[Stored data]
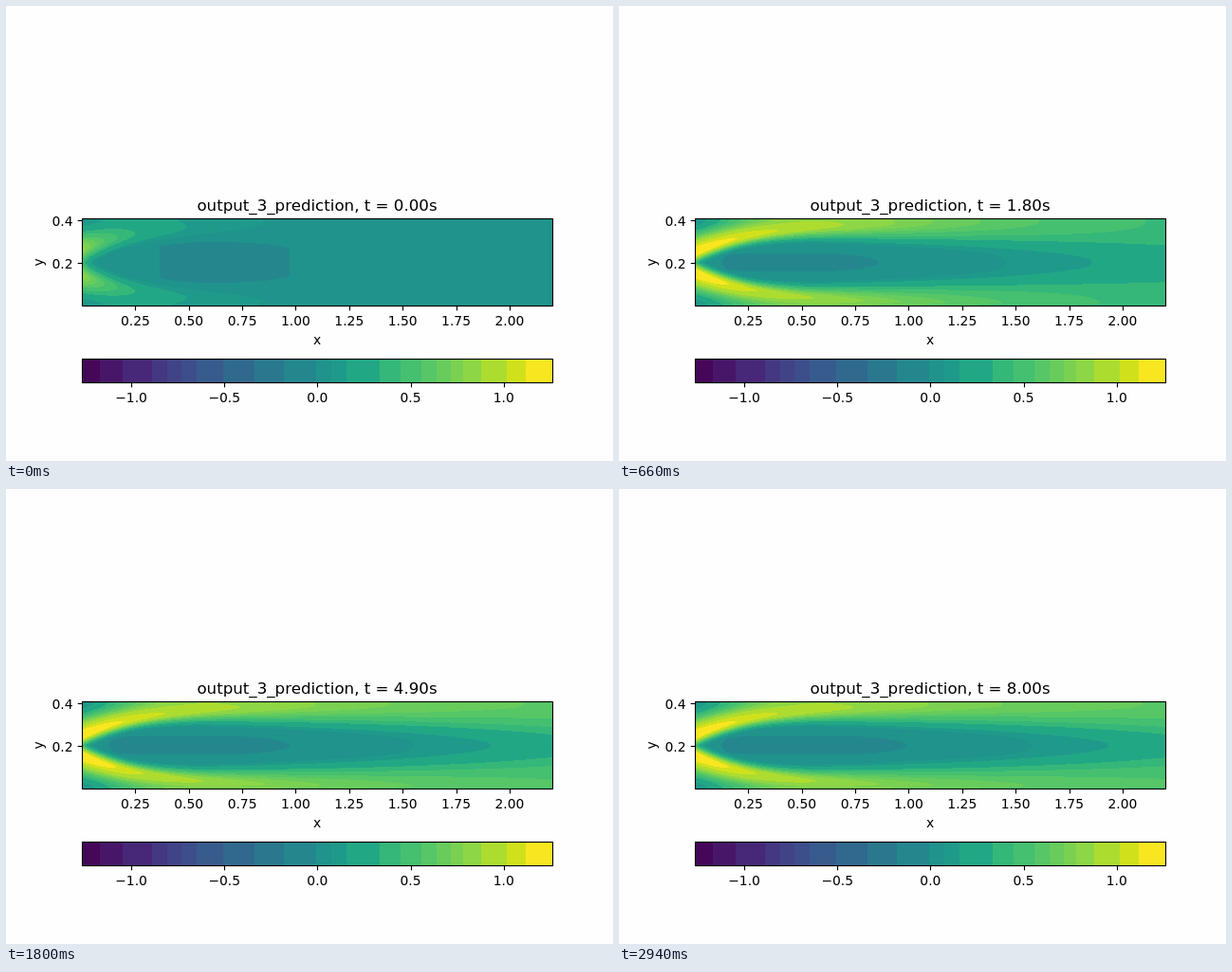
An HTML page with a canvas that plays this animation: 640x480 px, repeating every 3 s.

```html
<!DOCTYPE html>
<html lang="en">
<head>
<meta charset="utf-8">
<title>Flow prediction</title>
<style>
  html, body { margin: 0; width: 100%; height: 100%; overflow: hidden; background: #fefefe; }
  canvas, svg { position: absolute; left: 0; top: 0; }
  #field { left: 80px; top: 225px; }
  text { font: 13.89px "DejaVu Sans", sans-serif; text-anchor: middle; fill: #000; }
  #title { font-size: 16.67px; }
  .line { stroke: #000; stroke-width: 1.11; fill: none; }
</style>
</head>
<body>
<canvas id="field" width="496" height="92"></canvas>
<svg id="plot" width="640" height="480" viewBox="0 0 640 480">
  <g id="bar" shape-rendering="crispEdges"></g>
  <rect class="line" x="80.5" y="224.5" width="496" height="92"/>
  <rect class="line" x="80.5" y="372.5" width="496" height="25"/>
  <text id="title" x="328" y="216">output_3_prediction, t = 0.00s</text>
  <text x="328" y="357">x</text>
  <text transform="translate(39 270.5) rotate(-90)">y</text>
</svg>
<script>
const W = 496, H = 92, FRAMES = 50, STEP = 60, END = 8;
const PER_UNIT = 196.3, ZERO = 328.4;

// Colour band edges along the colour bar, in pixels
const edges = [80, 99, 123, 154, 170, 185, 201, 229, 262, 293, 327, 343, 359,
  394, 416, 438, 454, 469, 482, 501, 528, 548, 576];
const colors = ['450758', '471669', '472777', '443882', '414387', '3d4e8a', '375b8d',
  '30698e', '2a788e', '24878e', '20938c', '1f9a8a', '22a785', '35b779', '45bf70',
  '56c667', '67cc5c', '7ad151', '8dd645', 'addc30', 'd0e11c', 'f8e621'];

const plot = document.getElementById('plot');
const bar = document.getElementById('bar');
const title = document.getElementById('title');

function add(parent, tag, attrs, text) {
  const el = document.createElementNS('http://www.w3.org/2000/svg', tag);
  for (const key in attrs) el.setAttribute(key, attrs[key]);
  if (text) el.textContent = text;
  parent.appendChild(el);
}

function tickX(x, y, label) {
  const px = Math.round(x) + 0.5;
  add(plot, 'path', { class: 'line', d: `M${px} ${y}v4.86` });
  add(plot, 'text', { x, y: y + 20.2 }, label);
}

function tickY(y, label) {
  add(plot, 'path', { class: 'line', d: `M80.5 ${y}h-4.86` });
  add(plot, 'text', { x: 59.5, y: y + 5 }, label);
}

colors.forEach((c, i) => add(bar, 'rect',
  { x: edges[i], y: 373, width: edges[i + 1] - edges[i], height: 24, fill: '#' + c }));
for (let v = 0.25; v <= 2; v += 0.25) tickX(80 + v * W / 2.2, 316.5, v.toFixed(2));
for (let v = -1; v <= 1; v += 0.5)
  tickX(ZERO + v * PER_UNIT, 397.5, v.toFixed(1).replace('-', '\u2212'));
tickY(226.5, '0.4');
tickY(271.5, '0.2');

const { exp, pow, max, min, abs, cos, PI } = Math;
const mix = (a, b, k) => a + (b - a) * k;
const smooth = u => { u = max(0, min(1, u)); return u * u * (3 - 2 * u); };

// Flow profile of one column: core, jet peak and wall values
function column(x, t) {
  const grown = 1 - exp(-pow(t / (0.3 + x / 345), 1.6));
  const xs = x + 82 * exp(-t / 1.9);
  const restCore = 0.04 - 0.06 * exp(-pow((x - 150) / 140, 2));
  const fullCore = -0.02 + 0.25 * pow(max(0, xs - 160) / 336, 1.8);
  const opening = 1 - exp(-pow(x / 45, 1.5));
  return {
    core: mix(restCore, fullCore, pow(grown, 0.4)) + 0.4 * exp(-x / 8),
    bow: 0.3 * grown,
    peak: mix(0.05 + 0.78 * exp(-x / 55), 0.56 + 0.68 * exp(-x / 220), grown),
    peakAt: 0.2 + 0.1 * (1 - grown) * exp(-x / 70) + 0.74 * (1 - exp(-x / 70)),
    inner: -0.06 + 0.46 * opening - 0.45 * max(0, x - 120) / 376,
    drop: 0.06 * grown * smooth(x / 90),
    wall: 1 - exp(-pow(x / 65, 1.4))
  };
}

// Value at distance d from the axis (0) to the wall (1)
function value(c, d, below) {
  const peak = c.peak - (below ? c.drop : 0);
  if (d < c.peakAt) {
    const k = smooth((d - c.inner) / (c.peakAt - c.inner));
    return mix(c.core + c.bow * d * d, peak, k);
  }
  const wall = mix(0.05, peak, c.wall * (below ? 0.93 : 1));
  const u = min(1, (d - c.peakAt) / (1 - c.peakAt));
  return mix(peak, wall, (1 - cos(PI * u)) / 2);
}

// Packed colour for every pixel of the colour bar
const shades = new Uint32Array(W);
colors.forEach((c, i) => {
  const n = parseInt(c, 16);
  const abgr = 0xff000000 | (n & 255) << 16 | (n & 0xff00) | n >> 16;
  shades.fill(abgr, edges[i] - 80, edges[i + 1] - 80);
});

const ctx = document.getElementById('field').getContext('2d');
const image = ctx.createImageData(W, H);
const pixels = new Uint32Array(image.data.buffer);

function draw(t) {
  for (let x = 0; x < W; x++) {
    const c = column(x, t);
    for (let y = 0; y < H; y++) {
      const off = y - 45;
      const v = value(c, abs(off) / 46, off > 0);
      const i = Math.floor(ZERO - 80 + v * PER_UNIT);
      pixels[y * W + x] = shades[max(0, min(W - 1, i))];
    }
  }
  ctx.putImageData(image, 0, 0);
  title.textContent = `output_3_prediction, t = ${t.toFixed(2)}s`;
}

let shown = -1;
function tick() {
  const index = Math.floor(performance.now() / STEP) % FRAMES;
  if (index !== shown) {
    shown = index;
    draw(END * index / (FRAMES - 1));
  }
  requestAnimationFrame(tick);
}
tick();
</script>
</body>
</html>
```
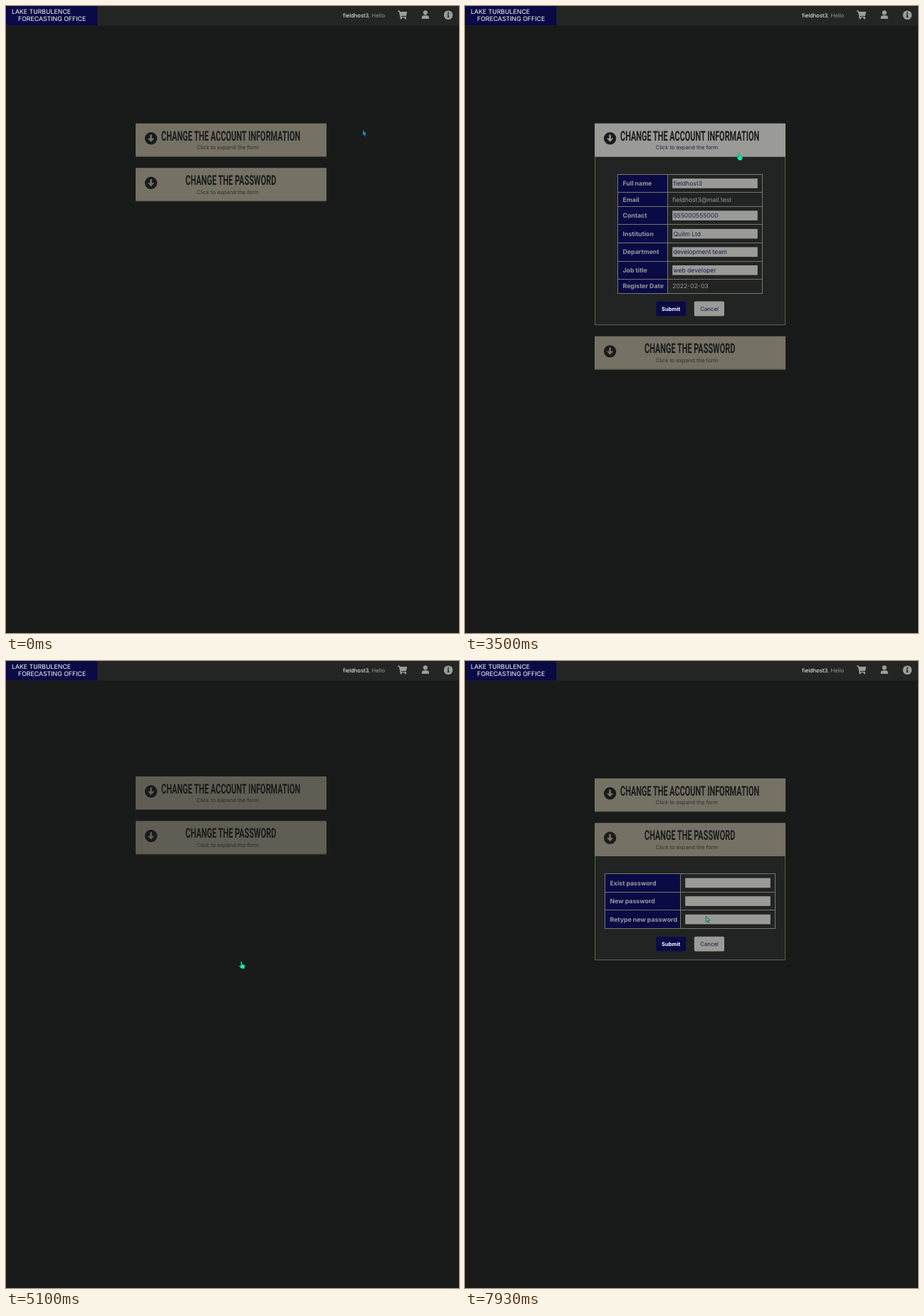
Animation, 636 px wide and 880 px high, one loop 8 s. Source, as an HTML page:

```html
<!DOCTYPE html>
<html lang="en">
<head>
<meta charset="utf-8">
<title>Account settings</title>
<style>
  html, body { margin: 0; width: 100%; height: 100%; overflow: hidden; background: #191b1a; }
  svg { display: block; width: 636px; height: 880px; font-family: Inter, Roboto, sans-serif; text-rendering: geometricPrecision; }
  .brand { font-size: 8.75px; fill: #fff; }
  .user { font-size: 7.7px; fill: #9a9a97; text-anchor: end; }
  .user tspan { fill: #fff; }
  .icon { fill: #9d9d9b; }
  .card { --face: #757165; --edge: #4d4b42; --note: #31312c; }
  .card.hover { --face: #9a9a96; --edge: #70706d; --note: #20224a; }
  .face, .cut { fill: var(--face); }
  .edge { fill: var(--edge); }
  .open .edge { display: none; }
  .dark { fill: #1a1c1b; }
  .title { font: 600 19px Roboto, sans-serif; fill: #1a1c1b; text-anchor: middle; }
  .note { font-size: 7.55px; fill: var(--note); text-anchor: middle; }
  .panel { fill: #222423; stroke: #5f5d55; shape-rendering: crispEdges; }
  .grid { fill: none; stroke: #77756b; shape-rendering: crispEdges; }
  .navy { fill: #0a0a45; }
  .label { font-size: 8.75px; font-weight: 700; fill: #9a9a9c; }
  .value { font-size: 8.6px; fill: #9a9a97; }
  .input { fill: #9a9a97; }
  .typed { fill: #1d1d50; }
  .button { font-size: 7.8px; text-anchor: middle; fill: #15154a; }
  .submit { font-size: 7.6px; font-weight: 700; fill: #fff; }
</style>
</head>
<body>
<svg viewBox="0 0 636 880">
  <rect width="636" height="880" fill="#191b1a"/>
  <rect width="636" height="27.7" fill="#242625"/>
  <rect class="navy" width="128.3" height="27.3"/>
  <text class="brand" x="8" y="10.7">LAKE TURBULENCE</text>
  <text class="brand" x="17" y="20.8">FORECASTING OFFICE</text>
  <text class="user" x="532" y="15.6"><tspan>fieldhost3</tspan>, Hello</text>
  <g class="icon">
    <path d="M550 6.5h2.8l.5 1.6h9.9l-1.3 6h-7.3l.2 1h6.6v1.2h-7.9l-1.7-8.4H550z"/>
    <circle cx="554.7" cy="17" r="1.4"/><circle cx="560.8" cy="17" r="1.4"/>
    <circle cx="588.8" cy="9.3" r="3.1"/>
    <path d="M583.7 18v-1.4q0-3.4 3.2-3.4h3.8q3.2 0 3.2 3.4V18z"/>
    <circle cx="621" cy="12.8" r="6.3"/>
    <path fill="#242625" d="M619.4 11.6h2.4v3.3h.8v1.2h-3.2v-1.2h.8v-2.1h-.8z"/>
    <circle cx="621" cy="9.7" r="1.1" fill="#242625"/>
  </g>
  <g id="page"></g>
  <circle id="click" r="7.7" fill="#d9ca35" opacity=".82"/>
  <g id="cursor">
    <path id="arrow" d="M0 0V8.2L1.8 6.6 3 9.4 4.3 8.8 3.2 6.1H5.6z" stroke="#17302c" stroke-width=".6"/>
    <path id="hand" fill="#08f0ac" stroke="#0b3a34" stroke-width=".3"
      d="M-.8 .2Q0 -1 .8 .2V3.6L3.8 4.2Q5 4.6 4.9 6L4.2 9.8H-.2L-2.9 6.4Q-2.8 5 -1.6 5.5L-.8 6.1z"/>
  </g>
</svg>
<script>
const LOOP = 8000, CARD_Y = 165;
const $ = id => document.getElementById(id);
const show = (el, on) => el.style.display = on ? '' : 'none';
const rect = (cls, x, y, w, h, r = 0) =>
  `<rect class="${cls}" x="${x}" y="${y}" width="${w}" height="${h}" rx="${r}"/>`;
const text = (cls, x, y, s) => `<text class="${cls}" x="${x}" y="${y}">${s}</text>`;

function row(x, y, split, right, [label, value, h, typed]) {
  const mid = y + h / 2, base = mid + 3.1;
  return rect('navy', x, y, split - x, h)
    + text('label', x + 7, base, label)
    + (typed ? rect('input', split + 6.7, mid - 6.8, right - split - 13.4, 13.6) : '')
    + text(typed ? 'value typed' : 'value', split + (typed ? 8 : 6.7), base, value)
    + `<path class="grid" d="M${x} ${y}H${right}"/>`;
}

function form(x, split, right, rows) {
  const top = 71.2;
  let y = top, body = '';
  for (const r of rows) {
    body += row(x, y, split, right, r);
    y += r[2];
  }
  const by = y + 11.6;
  return `<g class="form">`
    + `<rect class="panel" x="182.5" y="46.2" width="267" height="${y - 1.8}"/>` + body
    + `<path class="grid" d="M${split} ${top}V${y}"/>`
    + rect('grid', x, top, right - x, y - top)
    + rect('navy', 268.3, by, 41.8, 20.2, 2) + text('button submit', 289.2, by + 12.8, 'Submit')
    + rect('input', 321.8, by - .3, 42.2, 20.8, 2) + text('button', 343.1, by + 12.8, 'Cancel')
    + `</g>`;
}

function card(title, body) {
  return `<g class="card">${body}`
    + rect('face', 182, -.3, 268, 46.8, .8) + rect('edge', 182, 45.8, 268, 1)
    + `<circle class="dark" cx="203.6" cy="20.8" r="8.7"/>`
    + `<path class="cut" d="M202.3 15.6h2.6v5.2h3.4l-4.7 4.9-4.7-4.9h3.4z"/>`
    + `<text class="title" transform="translate(315.6 23.5) scale(.574 1)">${title}</text>`
    + text('note', 311.4, 36, 'Click to expand the form') + `</g>`;
}

const TALL = 25.55, LOW = 19.6;
$('page').innerHTML =
  card('CHANGE THE ACCOUNT INFORMATION', form(214.5, 284.5, 417.5, [
    ['Full name', 'fieldhost3', TALL, 1],
    ['Email', 'fieldhost3@mail.test', LOW, 0],
    ['Contact', '555000555000', TALL, 1],
    ['Institution', 'Quilm Ltd', TALL, 1],
    ['Department', 'development team', TALL, 1],
    ['Job title', 'web developer', TALL, 1],
    ['Register Date', '2022-02-03', LOW, 0]]))
  + card('CHANGE THE PASSWORD', form(196.5, 302.5, 435.5, [
    ['Exist password', '', TALL, 1],
    ['New password', '', TALL, 1],
    ['Retype new password', '', TALL, 1]]));

const cards = [...document.querySelectorAll('.card')];
const forms = [...document.querySelectorAll('.form')];

const smooth = p => p * p * (3 - 2 * p);
const easeOut = p => 1 - (1 - p) ** 2;

// Pointer moves: first step, last step, step count, target x, y, easing
const START = [501, 174];
const MOVES = [
  [190, 540, 6, 392, 192, smooth],
  [1270, 1480, 4, 397, 255, smooth],
  [1940, 2280, 5, 387, 197, smooth],
  [3500, 4020, 8, 330.5, 422, smooth],
  [5450, 5790, 6, 355.3, 266, easeOut],
  [7120, 7260, 3, 347, 303, smooth],
  [7860, 7930, 2, 338.3, 358, smooth]
];
const CLICKS = [[2550, 2690], [4280, 4430], [6060, 6260]];
const RELOAD = 4690;

function pointer(t) {
  let [x, y] = START;
  for (const [from, to, n, tx, ty, ease] of MOVES) {
    if (t < from) break;
    const step = Math.floor((t - from + 1) / ((to - from) / (n - 1))) + 1;
    const p = ease(Math.min(1, step / n));
    x += (tx - x) * p;
    y += (ty - y) * p;
  }
  return [x, y];
}

// CSS "ease" curve, solved by bisection
function cssEase(x) {
  let lo = 0, hi = 1, u = .5;
  for (let i = 0; i < 24; i++) {
    u = (lo + hi) / 2;
    const bx = .75 * u * (1 - u) ** 2 + .75 * u * u * (1 - u) + u ** 3;
    if (bx < x) lo = u; else hi = u;
  }
  return .3 * u * (1 - u) ** 2 + 3 * u * u * (1 - u) + u ** 3;
}

function fadeIn(t) {
  if (t < RELOAD) return 1;
  const held = t < 4820 ? RELOAD : 4820 + 70 * Math.floor((t - 4820) / 70);
  return cssEase(Math.min(1, (held - 4620) / 1000));
}

function draw(t) {
  const open = [t >= 2690 && t < RELOAD, t >= 6260];
  const tops = [CARD_Y, open[0] ? 463.8 : 227.5];
  const [x, y] = pointer(t);
  const shown = fadeIn(t);

  $('page').setAttribute('opacity', shown);
  $('page').setAttribute('transform', `translate(0 ${-12.5 * (1 - shown)})`);

  let hand = t >= 4020 && t < 5450;
  cards.forEach((el, i) => {
    const over = x > 182 && x < 450 && y > tops[i] && y < tops[i] + 47;
    hand ||= over;
    el.classList.toggle('hover', over);
    el.classList.toggle('open', open[i]);
    el.setAttribute('transform', `translate(0 ${tops[i]})`);
    show(forms[i], open[i]);
  });

  $('cursor').setAttribute('transform', `translate(${x} ${y})`);
  $('arrow').setAttribute('fill', t < 540 ? '#2a90d2' : '#48c9a2');
  show($('hand'), hand);
  show($('arrow'), !hand);

  $('click').setAttribute('cx', x);
  $('click').setAttribute('cy', y);
  show($('click'), CLICKS.some(([a, b]) => t >= a && t < b));
}

const begin = performance.now();
function tick() {
  draw((performance.now() - begin) % LOOP);
  requestAnimationFrame(tick);
}
tick();
</script>
</body>
</html>
```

# Exercise aim:
Show all lines above holding "grown".

# Output:
  const grown = 1 - exp(-pow(t / (0.3 + x / 345), 1.6));
    core: mix(restCore, fullCore, pow(grown, 0.4)) + 0.4 * exp(-x / 8),
    bow: 0.3 * grown,
    peak: mix(0.05 + 0.78 * exp(-x / 55), 0.56 + 0.68 * exp(-x / 220), grown),
    peakAt: 0.2 + 0.1 * (1 - grown) * exp(-x / 70) + 0.74 * (1 - exp(-x / 70)),
    drop: 0.06 * grown * smooth(x / 90),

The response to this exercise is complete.